In the nineteen-eighties, when homelessness first surfaced as a national issue, the assumption was that the problem fit a normal distribution: that the vast majority of the homeless were in the same state of semi-permanent distress. It was an assumption that bred despair: if there were so many homeless, with so many problems, what could be done to help them? Then, fifteen years ago, a young Boston College graduate student named Dennis Culhane lived in a shelter in Philadelphia for seven weeks as part of the research for his dissertation. A few months later he went back, and was surprised to discover that he couldn’t find any of the people he had recently spent so much time with. “It made me realize that most of these people were getting on with their own lives,” he said.It turned out that, by targeting the hard-core few, social services could be delivered cheaper, and, more importantly, better.
Culhane then put together a database—the first of its kind—to track who was coming in and out of the shelter system. What he discovered profoundly changed the way homelessness is understood. Homelessness doesn’t have a normal distribution, it turned out. It has a power-law distribution. “We found that eighty per cent of the homeless were in and out really quickly,” he said. “In Philadelphia, the most common length of time that someone is homeless is one day. And the second most common length is two days. And they never come back. Anyone who ever has to stay in a shelter involuntarily knows that all you think about is how to make sure you never come back.”
The next ten per cent were what Culhane calls episodic users. They would come for three weeks at a time, and return periodically, particularly in the winter. They were quite young, and they were often heavy drug users. It was the last ten per cent—the group at the farthest edge of the curve—that interested Culhane the most. They were the chronically homeless, who lived in the shelters, sometimes for years at a time. They were older. Many were mentally ill or physically disabled, and when we think about homelessness as a social problem—the people sleeping on the sidewalk, aggressively panhandling, lying drunk in doorways, huddled on subway grates and under bridges—it’s this group that we have in mind. In the early nineteen-nineties, Culhane’s database suggested that New York City had a quarter of a million people who were homeless at some point in the previous half decade —which was a surprisingly high number. But only about twenty-five hundred were chronically homeless.
It turns out, furthermore, that this group costs the health-care and social-services systems far more than anyone had ever anticipated. Culhane estimates that in New York at least sixty-two million dollars was being spent annually to shelter just those twenty-five hundred hard-core homeless.
What does this have to do with education? The ones that cause the majority of referrals, disciplinary actions, and poor scores on high-stakes tests, may be just those hard-core few. And they are being poorly served by current educational fixes. Many of them have poor reading and writing skills; some are virtually innumerate. Yet, in a typical high school, such students generally do not get the assistance they need. They aren't "special ed", they just haven't picked up the skills they need to manage to learn.
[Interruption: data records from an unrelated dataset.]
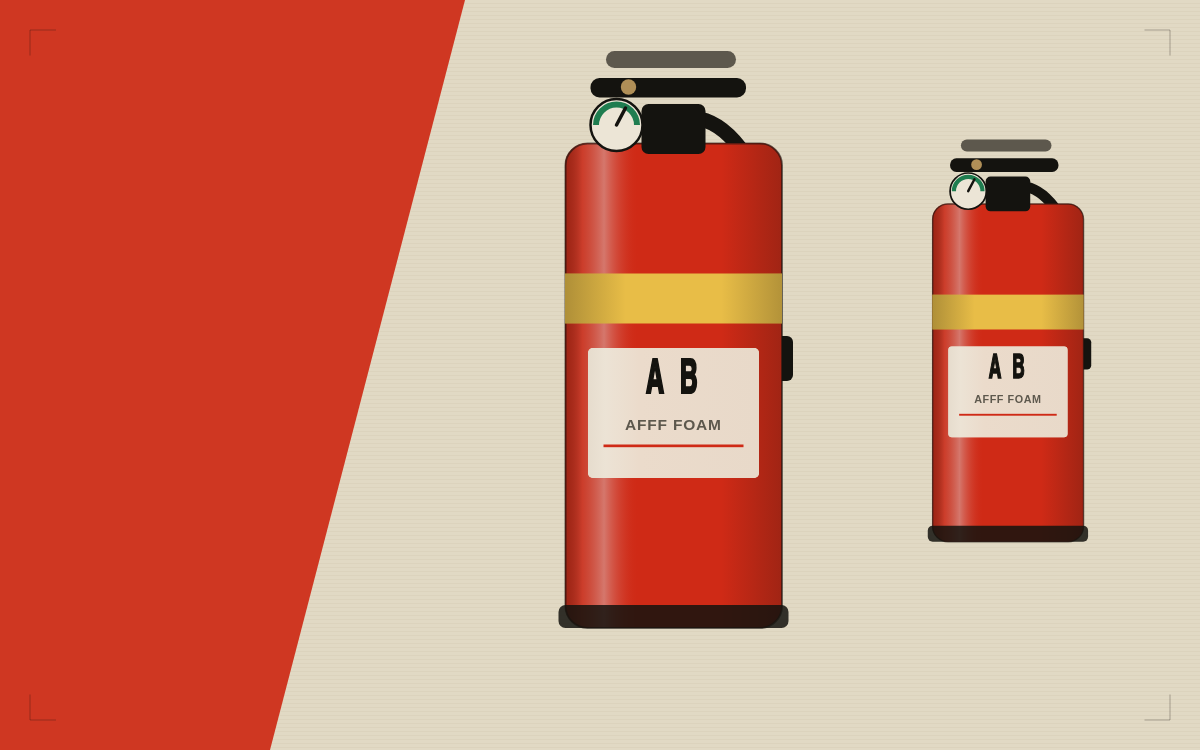
<!DOCTYPE html>
<html lang="en">
<head>
<meta charset="utf-8">
<title>AB foam extinguishers</title>
<style>
  :root {
    --paper: #e1d9c4;
    --paper-line: #dcd3bd;
    --panel: #cf3722;
    --red: #cf2a16;
    --ink: #14130f;
    --grey: #5d584d;
    --cream: #ece5d6;
    --label: #ecdccd;
    --yellow: #e8bd47;
    --green: #1f7d50;
    --brass: #b08f57;
  }
  html, body { margin: 0; height: 100%; overflow: hidden; background: var(--paper); }
  .poster { display: block; width: 1200px; height: 750px; }
  .paper { fill: var(--paper); }
  .paper-line { fill: var(--paper-line); }
  .panel { fill: var(--panel); }
  .crop-marks { fill: none; stroke: var(--ink); stroke-opacity: .3; }
  .ink { fill: var(--ink); }
  .lever { fill: var(--grey); }
  .pin { fill: var(--brass); }
  .hose { fill: none; stroke: var(--ink); stroke-width: 15; }
  .tank { fill: var(--red); }
  .tank-outline { fill: none; stroke: var(--ink); stroke-opacity: .6; stroke-width: 2; }
  .band { fill: var(--yellow); }
  .label { fill: var(--label); }
  .rule { fill: var(--red); }
  .base { fill: var(--ink); fill-opacity: .85; }
  .dial { fill: var(--cream); stroke: var(--ink); stroke-width: 2.5; }
  .dial-zone { fill: none; stroke: var(--green); stroke-width: 6; }
  .needle { stroke: var(--ink); stroke-width: 3.5; stroke-linecap: round; }
  .fire-class { font: 700 47px "TeX Gyre Heros Cn", "Liberation Sans", sans-serif; fill: var(--ink); stroke: var(--ink); stroke-width: 2; }
  .agent { font: 700 15.5px "Liberation Sans", Inter, sans-serif; fill: var(--grey); }
</style>
</head>
<body>
<svg class="poster" viewBox="0 0 1200 750" role="img" aria-label="Two red AFFF foam fire extinguishers, large and small">
  <defs>
    <pattern id="paper-grain" width="1200" height="4" patternUnits="userSpaceOnUse">
      <rect class="paper-line" y="3" width="1200" height="1"/>
    </pattern>
    <linearGradient id="tank-shine">
      <stop offset="0" stop-color="#14130f" stop-opacity=".25"/>
      <stop offset=".08" stop-color="#c8503f" stop-opacity=".5"/>
      <stop offset=".18" stop-color="#d5776c"/>
      <stop offset=".34" stop-color="#cf2a16" stop-opacity="0"/>
      <stop offset=".72" stop-color="#14130f" stop-opacity="0"/>
      <stop offset="1" stop-color="#14130f" stop-opacity=".25"/>
    </linearGradient>
    <linearGradient id="band-shade">
      <stop offset="0" stop-color="#14130f" stop-opacity=".27"/>
      <stop offset=".28" stop-color="#14130f" stop-opacity="0"/>
      <stop offset=".72" stop-color="#14130f" stop-opacity="0"/>
      <stop offset="1" stop-color="#14130f" stop-opacity=".25"/>
    </linearGradient>
    <linearGradient id="label-shine">
      <stop offset="0" stop-color="#e6dccd"/>
      <stop offset=".1" stop-color="#ece3d5"/>
      <stop offset=".3" stop-color="#ebdbcb"/>
      <stop offset="1" stop-color="#e8d9c9"/>
    </linearGradient>

    <g id="extinguisher">
      <path class="hose" d="M700 119Q724 124 745 155"/>
      <rect class="ink" x="772" y="336" width="21" height="45" rx="6"/>
      <rect class="tank" x="565" y="143" width="217" height="485" rx="22"/>
      <rect x="565" y="143" width="217" height="485" rx="22" fill="url(#tank-shine)"/>
      <rect class="tank-outline" x="565.5" y="143.5" width="216.5" height="484.5" rx="22"/>
      <rect class="band" x="565" y="273.5" width="217" height="50"/>
      <rect x="565" y="273.5" width="217" height="50" fill="url(#band-shade)"/>

      <rect class="label" x="588" y="348" width="171" height="130" rx="5"/>
      <rect x="588" y="348" width="171" height="130" rx="5" fill="url(#label-shine)"/>
      <g transform="translate(646 393) scale(.65 1)">
        <text class="fire-class" x="0 52">AB</text>
      </g>
      <text class="agent" x="625" y="429.500" textLength="96" lengthAdjust="spacing">AFFF FOAM</text>
      <rect class="rule" x="603.5" y="444.5" width="140" height="2.700"/>

      <rect class="base" x="558.5" y="605" width="230" height="23" rx="7"/>

      <rect class="ink" x="641.5" y="104" width="64" height="50" rx="7"/>
      <rect class="ink" x="590.5" y="78" width="155.5" height="19.500" rx="9"/>
      <rect class="lever" x="606" y="51" width="130" height="17" rx="8.500"/>
      <circle class="pin" cx="628.500" cy="87" r="7.700"/>

      <circle class="dial" cx="616.500" cy="125" r="26"/>
      <path class="dial-zone" d="M596 125A20.500 20.500 0 0 1 637 125"/>
      <line class="needle" x1="616.500" y1="125" x2="625.500" y2="108"/>
    </g>
  </defs>

  <rect class="paper" width="1200" height="750"/>
  <rect width="1200" height="750" fill="url(#paper-grain)"/>
  <polygon class="panel" points="0,0 465,0 270,750 0,750"/>

  <g class="crop-marks">
    <path d="M30 55.500V30H56"/>
    <path d="M1144.500 30H1170V55.500"/>
    <path d="M30 694.500V720H56"/>
    <path d="M1144.500 720H1170V694.500"/>
  </g>

  <use href="#extinguisher"/>
  <use href="#extinguisher" transform="translate(538.500 104) scale(.697)"/>
</svg>
</body>
</html>
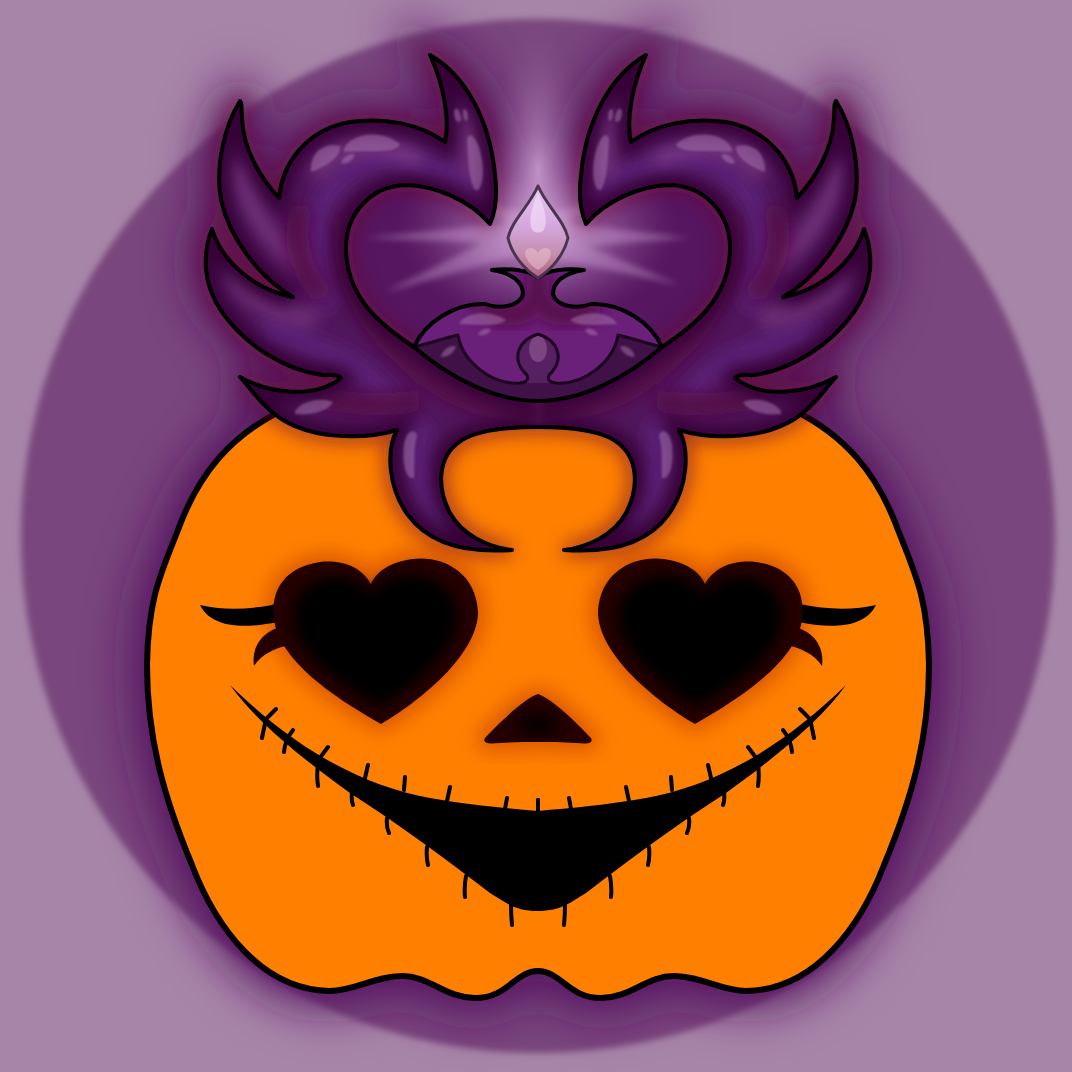
<!DOCTYPE html>
<html lang="en">
<head>
<meta charset="utf-8">
<title>Crowned pumpkin</title>
<style>
:root {
  --mauve: #a785a8;
  --disc: #79467d;
  --aura: #561560;
  --pumpkin: #ff8000;
  --ink: #000;
  --crown: #50165c;
  --crown-edge: #360434;
  --crown-wine: #560a48;
  --crown-violet: #5b2278;
  --shine: #a878b0;
  --glow: #dcb4e4;
}
html, body { margin: 0; background: var(--mauve); overflow: hidden; }
svg { display: block; width: 1072px; height: 1072px; }
.disc { fill: var(--disc); filter: url(#soft3); }
.aura { fill: var(--aura); stroke: var(--aura); stroke-width: 34; filter: url(#soft24); }
.pumpkin { fill: var(--pumpkin); stroke: var(--ink); stroke-width: 6; }
.crown-shadow { fill: #6a1030; stroke: #6a1030; stroke-width: 12; opacity: .6; filter: url(#soft10); }
.crown-base { fill: var(--crown); }
.crown-line { fill: none; stroke: var(--ink); stroke-width: 4; stroke-linejoin: round; }
.edge { fill: none; stroke: var(--crown-edge); stroke-width: 20; filter: url(#soft8); }
.wine { fill: none; stroke: var(--crown-wine); stroke-width: 22; stroke-linecap: round; filter: url(#soft8); }
.violet { fill: none; stroke: var(--crown-violet); stroke-width: 22; stroke-linecap: round; filter: url(#soft8); }
.bloom { fill: none; stroke: #8a4590; stroke-width: 18; stroke-linecap: round; opacity: .6; filter: url(#soft8); }
.shine { fill: var(--shine); opacity: .5; filter: url(#soft1); }
.ray { fill: var(--glow); opacity: .35; filter: url(#soft3); }
.motif { fill: #6a1f78; }
.wing { fill: #3f1146; }
.fine { fill: none; stroke: #1c0420; stroke-width: 3; stroke-linejoin: round; }
.gem { fill: url(#gem-fill); stroke: #4b3450; stroke-width: 3; stroke-linejoin: round; }
.burn { fill: #c23c00; stroke: #c23c00; stroke-width: 16; opacity: .6; filter: url(#soft10); }
.hollow { fill: #240000; }
.pit { fill: var(--ink); filter: url(#soft8); }
.ink { fill: var(--ink); }
.stitch { fill: none; stroke: var(--ink); stroke-width: 4; stroke-linecap: round; }
</style>
</head>
<body>
<svg viewBox="0 0 1072 1072" role="img" aria-label="Smiling pumpkin with heart eyes wearing a purple winged crown">
  <defs>
    <filter id="soft1" x="-20%" y="-20%" width="140%" height="140%"><feGaussianBlur stdDeviation="1"/></filter>
    <filter id="soft3" x="-20%" y="-20%" width="140%" height="140%"><feGaussianBlur stdDeviation="3"/></filter>
    <filter id="soft8" x="-40%" y="-40%" width="180%" height="180%"><feGaussianBlur stdDeviation="8"/></filter>
    <filter id="soft10" x="-40%" y="-40%" width="180%" height="180%"><feGaussianBlur stdDeviation="10"/></filter>
    <filter id="soft24" x="-30%" y="-30%" width="160%" height="160%"><feGaussianBlur stdDeviation="24"/></filter>
    <radialGradient id="halo">
      <stop offset="0" stop-color="#e6c4ec" stop-opacity=".95"/>
      <stop offset=".35" stop-color="#c495cc" stop-opacity=".65"/>
      <stop offset="1" stop-color="#8a4a90" stop-opacity="0"/>
    </radialGradient>
    <linearGradient id="gem-fill" x1="0" y1="0" x2="0" y2="1">
      <stop offset="0" stop-color="#e8c8f0"/>
      <stop offset=".45" stop-color="#d3a6dc"/>
      <stop offset=".75" stop-color="#c58cab"/>
      <stop offset="1" stop-color="#b0607f"/>
    </linearGradient>

    <path id="pumpkin-half" d="M538 971C515 971 508 998 475 998C445 998 430 976 402 976C375 976 355 991 330 991C260 990 215 925 192 865C165 800 147 740 147 665C148 600 160 575 178 530C198 475 230 435 285 409L538 400"/>
    <path id="crown-half" d="M538 427C510 427 480 429 462 440C435 457 438 490 450 513C462 535 488 547 512 550C470 553 430 545 408 515C388 488 386 450 397 430C360 441 310 438 280 418C262 406 252 390 240 377C270 394 315 399 341 378C335 373 328 376 322 375C285 370 245 345 222 312C203 285 202 255 212 229C222 262 255 290 293 297C262 280 230 240 221 200C215 165 225 125 240 101C243 105 241 112 242 118C243 150 262 180 279 198C282 165 305 130 350 122C385 117 420 124 445 142C450 120 444 85 430 55C465 75 490 120 495 175C498 200 494 215 490 224C470 200 435 186 408 185C370 185 345 215 346 250C347 300 385 328 414 347C450 378 495 401 538 401"/>
    <path id="heart-eye" d="M371 584C360 565 340 560 320 562C285 567 270 590 274 620C280 660 330 695 381 724C430 695 478 650 478 612C476 570 440 555 412 559C390 562 376 572 371 584Z"/>
    <path id="nose-half" d="M538 694C525 698 500 722 485 738C482 744 490 744 500 743C515 742 525 742 538 742"/>
    <clipPath id="crown-clip"><use href="#crown-half"/></clipPath>
    <clipPath id="motif-clip"><path d="M538 278C530 270 510 268 492 270C512 273 523 282 523 294C520 306 500 310 485 304C455 303 425 322 414 347C450 378 495 401 538 401Z"/></clipPath>

    <g id="motif-side">
      <path class="motif" d="M538 278C530 270 510 268 492 270C512 273 523 282 523 294C520 306 500 310 485 304C455 303 425 322 414 347C450 378 495 401 538 401"/>
      <g clip-path="url(#motif-clip)">
        <path class="wine" d="M538 276V300C530 318 500 318 485 308"/>
        <path class="wing" d="M414 347C430 343 445 338 458 335C462 360 490 385 520 383C530 382 529 376 524 372C512 358 518 340 538 334V401C495 401 450 378 414 347"/>
        <path d="M538 334C518 340 512 358 524 372C529 376 530 382 520 383H538" fill="#572062"/>
        <ellipse cx="538" cy="349" rx="9" ry="13" fill="#8a5590" opacity=".7"/>
      </g>
      <path class="fine" d="M414 347C430 343 445 338 458 335C462 360 490 385 520 383C530 382 529 376 524 372C512 358 518 340 538 334"/>
      <path class="crown-line" d="M538 278C530 270 510 268 492 270C512 273 523 282 523 294C520 306 500 310 485 304C455 303 425 322 414 347"/>
      <path class="shine" d="M459 324C465 311 492 310 506 320C496 328 475 324 459 324ZM478 335C480 329 488 327 491 330C488 335 483 336 478 335ZM441 357C443 348 453 344 456 347C453 354 447 357 441 357Z"/>
    </g>

    <g id="crown-side">
      <use href="#crown-half" class="crown-base"/>
      <g clip-path="url(#crown-clip)">
        <path class="violet" d="M470 190C440 160 380 150 345 175C310 205 305 250 325 300M270 330C310 350 350 350 390 400M420 430C410 470 430 510 455 530"/>
        <path class="bloom" d="M240 170C250 220 280 250 300 262M235 280C260 310 290 315 310 318M318 170C340 145 380 140 415 158M470 110V170"/>
        <path class="wine" d="M346 225C340 300 390 350 440 385C470 405 510 412 538 412M300 215C290 250 310 280 318 290M330 400C360 405 390 405 410 402"/>
        <use href="#crown-half" class="edge"/>
      </g>
      <path class="shine" d="M311 168C312 150 325 143 340 146C342 158 322 168 311 172ZM344 149C350 134 380 128 400 144C398 154 365 150 344 152ZM341 163C343 156 351 152 355 155C352 162 346 165 341 163ZM467 140C468 130 478 135 482 160C485 180 480 192 475 190C468 180 468 155 467 140ZM454 111C456 105 461 110 461 121C456 124 454 118 454 111ZM463 110C467 107 469 115 467 121C463 121 463 115 463 110ZM295 411C302 401 320 397 333 402C328 412 308 416 295 414ZM404 445C406 431 414 428 417 435C413 450 415 465 414 478C405 480 402 460 404 445Z"/>
      <use href="#crown-half" class="crown-line"/>
    </g>

    <g id="eye-side">
      <use href="#heart-eye" class="burn"/>
      <path class="ink" d="M200 605C220 610 250 610 276 604L277 622C250 628 212 630 200 605Z"/>
      <path class="hollow" d="M285 626C262 630 251 648 254 666C262 654 275 648 290 645Z"/>
      <use href="#heart-eye" class="hollow"/>
      <use href="#heart-eye" class="pit" transform="translate(75 128) scale(.8)"/>
    </g>

    <g id="mouth-side">
      <path class="ink" d="M230 685C300 753 365 786 430 798C470 805 505 808 538 811V911C515 911 505 902 490 893C440 855 400 825 350 793C300 757 255 720 230 685Z"/>
      <path class="stitch" d="M276 709L266 719Q264 728 262 738M293 730Q285 740 284 752M328 747L319 759Q316 772 318 786M352 792Q351 800 353 805M387 818Q386 827 389 833M427 847Q426 857 428 865M466 876Q464 887 465 897M511 904Q511 915 512 925"/>
      <path class="stitch" stroke-width="3" d="M368 765L365 778M405 777L404 790M450 787L447 801M507 798L505 809M538 800V813"/>
    </g>

    <g id="aura-side"><use href="#pumpkin-half"/><use href="#crown-half"/></g>
  </defs>

  <g id="backdrop">
    <rect width="1072" height="1072" fill="var(--mauve)"/>
    <circle class="disc" cx="538" cy="536" r="517"/>
    <g class="aura">
      <use href="#aura-side"/>
      <use href="#aura-side" transform="matrix(-1 0 0 1 1076 0)"/>
      <path d="M346 250L408 185L490 200H586L668 185L730 250L662 347L538 401L414 347Z"/>
    </g>
  </g>

  <g id="gem-glow">
    <ellipse cx="538" cy="228" rx="140" ry="100" fill="url(#halo)"/>
    <ellipse cx="538" cy="170" rx="48" ry="150" fill="url(#halo)" opacity=".6"/>
    <path class="ray" d="M538 215L385 292L538 250ZM538 220L365 238L538 245ZM538 220L690 238L538 250ZM538 225L680 285L538 255ZM530 215L455 195L530 235ZM546 215L625 190L546 235Z"/>
  </g>

  <g id="pumpkin">
    <use href="#pumpkin-half" class="pumpkin"/>
    <use href="#pumpkin-half" class="pumpkin" transform="matrix(-1 0 0 1 1076 0)"/>
    <path d="M534 405H542V960H534Z" fill="var(--pumpkin)"/>
  </g>

  <g id="face">
    <use href="#eye-side"/>
    <use href="#eye-side" transform="matrix(-1 0 0 1 1076 0)"/>
    <g class="burn">
      <use href="#nose-half"/>
      <use href="#nose-half" transform="matrix(-1 0 0 1 1076 0)"/>
    </g>
    <g class="hollow">
      <use href="#nose-half"/>
      <use href="#nose-half" transform="matrix(-1 0 0 1 1076 0)"/>
    </g>
    <ellipse class="pit" cx="538" cy="724" rx="20" ry="10"/>
    <use href="#mouth-side"/>
    <use href="#mouth-side" transform="matrix(-1 0 0 1 1076 0)"/>
  </g>

  <g id="crown">
    <g class="crown-shadow">
      <use href="#crown-half"/>
      <use href="#crown-half" transform="matrix(-1 0 0 1 1076 0)"/>
    </g>
    <use href="#motif-side"/>
    <use href="#motif-side" transform="matrix(-1 0 0 1 1076 0)"/>
    <use href="#crown-side"/>
    <use href="#crown-side" transform="matrix(-1 0 0 1 1076 0)"/>
    <g id="jewel">
      <path class="gem" d="M538 186C530 205 512 220 508 238C512 255 525 270 538 278C551 270 564 255 568 238C564 220 546 205 538 186Z"/>
      <path d="M538 193C530 210 528 225 533 231Q538 234 543 231C548 225 546 210 538 193Z" fill="#f0dcf6" opacity=".7"/>
      <path d="M538 270C528 264 522 254 527 249Q534 246 538 253Q542 246 549 249C554 254 548 264 538 270Z" fill="#e6bccb" opacity=".6"/>
    </g>
  </g>
</svg>
</body>
</html>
They find classes a tedious and incomprehensible nuisance - as a result, they often disrupt, just to engineer an escape from the torture.
Such students might better be served in a "high school preparatory" program, that addresses their educational shortcomings. It should probably be housed in a separate facility, far from temptation to cut class and wander the hallways. No student should be in the program except the academically underpowered. It shouldn't be a dumping ground for the unruly. The goal would be to turn the students around in the shortest time possible, and might include a longer day, or even Saturday school or an extended school year.